Total number of promoter shareholders is just six, including Mallya himself and his group entities, while the number of various institutional investors is also very small.
Moreover, the number of institutional investors has continued to decline for many months now even as the retail investor base went on rising.
The overall investor base of the company stood at more than 2.38 lakh at the end of last fiscal and it has witnessed a continuous uptrend for past few years - from about 1.4 lakh at the end of 2011-12, about 98,000 as on March 2011, about 84,000 a year prior to that, 67,000 in March 2009 and just about 50,000 in March 2008.
Burdened under huge losses and large debts, the airline stopped flying in October 2012 and its flying license also lapsed about two months later.
Lenders have also begun their recovery process for close to Rs 8,000 crore worth loans and accumulated losses have ballooned to over Rs 16,000 crore. Kingfisher is yet to make profit since starting operations in 2005.
According to experts, the large investors managed to exit the stock at a right time and with smaller losses, but small investors got stuck in the company on hopes that it would be back on its revival path some day.
The company currently carries a market value of just about Rs 400 crore, from a peak valuation of close to Rs 10,000 crore at one point of time. Its shares are currently trading near Rs 5 level, from close to Rs 20 late last year and near Rs 75 per share few years ago. Shares hit an all-time low of Rs 3.86 last month.
Experts say small investors are stuck with the stock now, as the value of their holdings is too meagre.
According to the company's shareholding pattern, the six promoters together hold over 32% stake, although nearly 90% of their holding is pledged with lenders.
On the other hand, the collective holding of nearly 2.3 lakh small investors is only about 20% and the total value of this stake is now just about Rs 80 crore - as against a peak valuation of about Rs 2,000 crore.
Among other investors, nearly 3,600 HNIs together own 16.5% stake in the company, while 12 FIIs have less than one% stake.
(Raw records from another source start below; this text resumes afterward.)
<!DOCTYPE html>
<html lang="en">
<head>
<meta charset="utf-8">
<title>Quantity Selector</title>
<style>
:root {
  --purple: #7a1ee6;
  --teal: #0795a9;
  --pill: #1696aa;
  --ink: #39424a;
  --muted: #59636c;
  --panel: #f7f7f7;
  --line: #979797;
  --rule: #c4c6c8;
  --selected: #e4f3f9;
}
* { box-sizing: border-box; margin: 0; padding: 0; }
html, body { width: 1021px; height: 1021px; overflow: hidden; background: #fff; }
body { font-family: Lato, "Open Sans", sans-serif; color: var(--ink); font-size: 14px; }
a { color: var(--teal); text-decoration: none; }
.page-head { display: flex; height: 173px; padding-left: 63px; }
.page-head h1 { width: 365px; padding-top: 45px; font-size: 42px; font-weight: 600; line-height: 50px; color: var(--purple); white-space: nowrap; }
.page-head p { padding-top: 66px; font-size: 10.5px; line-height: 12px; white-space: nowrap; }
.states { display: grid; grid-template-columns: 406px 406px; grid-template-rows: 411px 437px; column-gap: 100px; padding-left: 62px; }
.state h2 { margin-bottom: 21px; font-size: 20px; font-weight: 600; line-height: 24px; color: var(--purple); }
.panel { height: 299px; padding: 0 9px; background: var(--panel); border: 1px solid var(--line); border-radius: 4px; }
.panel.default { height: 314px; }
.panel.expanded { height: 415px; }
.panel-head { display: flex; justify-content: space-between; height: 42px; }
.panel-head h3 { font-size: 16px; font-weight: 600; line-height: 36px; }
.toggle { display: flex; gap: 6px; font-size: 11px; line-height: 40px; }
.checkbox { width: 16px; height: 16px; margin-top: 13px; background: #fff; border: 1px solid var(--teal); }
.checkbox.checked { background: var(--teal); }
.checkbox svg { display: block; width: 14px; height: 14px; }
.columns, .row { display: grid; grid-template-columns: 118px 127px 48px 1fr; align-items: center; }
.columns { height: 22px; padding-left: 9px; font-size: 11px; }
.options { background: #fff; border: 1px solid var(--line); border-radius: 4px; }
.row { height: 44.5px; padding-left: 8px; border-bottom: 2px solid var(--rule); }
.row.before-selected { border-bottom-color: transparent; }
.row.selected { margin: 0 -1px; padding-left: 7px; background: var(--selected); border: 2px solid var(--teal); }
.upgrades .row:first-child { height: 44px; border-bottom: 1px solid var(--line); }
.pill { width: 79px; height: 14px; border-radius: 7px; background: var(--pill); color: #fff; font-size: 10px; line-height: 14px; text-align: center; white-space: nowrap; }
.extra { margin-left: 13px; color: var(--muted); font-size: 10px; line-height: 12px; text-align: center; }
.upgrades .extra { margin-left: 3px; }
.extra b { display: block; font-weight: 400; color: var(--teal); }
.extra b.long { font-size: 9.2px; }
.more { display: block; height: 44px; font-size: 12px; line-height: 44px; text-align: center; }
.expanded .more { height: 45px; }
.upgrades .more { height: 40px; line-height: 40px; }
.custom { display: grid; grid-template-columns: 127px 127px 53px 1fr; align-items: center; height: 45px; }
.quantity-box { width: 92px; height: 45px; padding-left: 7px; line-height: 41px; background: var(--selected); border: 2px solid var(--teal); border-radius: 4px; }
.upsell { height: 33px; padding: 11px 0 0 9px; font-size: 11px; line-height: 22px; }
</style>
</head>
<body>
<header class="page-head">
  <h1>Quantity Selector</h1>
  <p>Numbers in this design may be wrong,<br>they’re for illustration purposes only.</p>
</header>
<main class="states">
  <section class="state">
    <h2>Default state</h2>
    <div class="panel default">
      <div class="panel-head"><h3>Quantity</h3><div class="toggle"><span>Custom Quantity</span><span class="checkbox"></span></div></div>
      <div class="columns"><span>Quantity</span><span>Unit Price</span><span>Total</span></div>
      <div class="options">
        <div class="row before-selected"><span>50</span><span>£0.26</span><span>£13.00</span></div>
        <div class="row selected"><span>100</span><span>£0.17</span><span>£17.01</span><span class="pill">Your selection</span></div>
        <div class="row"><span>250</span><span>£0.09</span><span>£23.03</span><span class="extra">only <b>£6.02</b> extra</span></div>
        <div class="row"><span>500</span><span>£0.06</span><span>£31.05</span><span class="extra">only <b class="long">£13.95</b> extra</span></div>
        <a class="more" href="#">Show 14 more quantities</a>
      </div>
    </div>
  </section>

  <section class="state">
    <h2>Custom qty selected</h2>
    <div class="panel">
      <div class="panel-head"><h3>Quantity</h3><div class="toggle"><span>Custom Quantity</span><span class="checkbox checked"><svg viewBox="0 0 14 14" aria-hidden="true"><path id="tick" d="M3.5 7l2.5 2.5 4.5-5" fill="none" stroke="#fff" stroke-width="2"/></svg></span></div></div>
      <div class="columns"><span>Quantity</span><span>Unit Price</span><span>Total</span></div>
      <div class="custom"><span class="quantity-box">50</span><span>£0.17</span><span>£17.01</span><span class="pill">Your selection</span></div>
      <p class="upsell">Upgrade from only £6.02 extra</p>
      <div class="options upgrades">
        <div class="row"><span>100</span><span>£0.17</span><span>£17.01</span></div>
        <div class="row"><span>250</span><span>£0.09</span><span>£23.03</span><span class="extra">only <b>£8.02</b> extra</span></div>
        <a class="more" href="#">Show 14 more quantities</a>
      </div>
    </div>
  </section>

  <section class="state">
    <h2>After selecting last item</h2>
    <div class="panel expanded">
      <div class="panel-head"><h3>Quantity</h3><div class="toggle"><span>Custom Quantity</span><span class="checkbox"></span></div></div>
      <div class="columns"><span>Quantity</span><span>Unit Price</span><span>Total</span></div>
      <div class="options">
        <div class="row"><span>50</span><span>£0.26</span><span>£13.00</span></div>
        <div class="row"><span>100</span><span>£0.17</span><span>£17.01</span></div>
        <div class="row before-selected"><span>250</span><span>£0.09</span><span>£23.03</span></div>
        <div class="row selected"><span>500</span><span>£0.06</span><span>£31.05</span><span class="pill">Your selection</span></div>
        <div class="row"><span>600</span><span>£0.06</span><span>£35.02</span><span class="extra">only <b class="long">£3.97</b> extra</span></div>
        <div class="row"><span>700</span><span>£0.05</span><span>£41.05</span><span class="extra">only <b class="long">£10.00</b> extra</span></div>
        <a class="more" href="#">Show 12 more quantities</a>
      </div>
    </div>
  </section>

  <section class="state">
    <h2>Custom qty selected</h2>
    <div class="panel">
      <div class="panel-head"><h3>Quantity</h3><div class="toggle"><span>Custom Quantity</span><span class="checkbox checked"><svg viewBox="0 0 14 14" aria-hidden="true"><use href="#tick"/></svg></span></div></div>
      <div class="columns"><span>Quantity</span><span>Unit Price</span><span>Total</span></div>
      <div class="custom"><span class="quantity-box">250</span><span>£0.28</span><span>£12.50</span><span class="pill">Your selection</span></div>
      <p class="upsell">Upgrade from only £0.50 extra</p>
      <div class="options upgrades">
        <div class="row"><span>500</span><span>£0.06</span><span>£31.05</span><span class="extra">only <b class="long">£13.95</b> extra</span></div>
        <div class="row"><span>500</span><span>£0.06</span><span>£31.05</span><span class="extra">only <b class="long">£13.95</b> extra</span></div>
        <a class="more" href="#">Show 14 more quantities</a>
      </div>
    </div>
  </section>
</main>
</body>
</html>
There are 16 domestic financial institutions and banks and two insurers also with a stake of about 13%.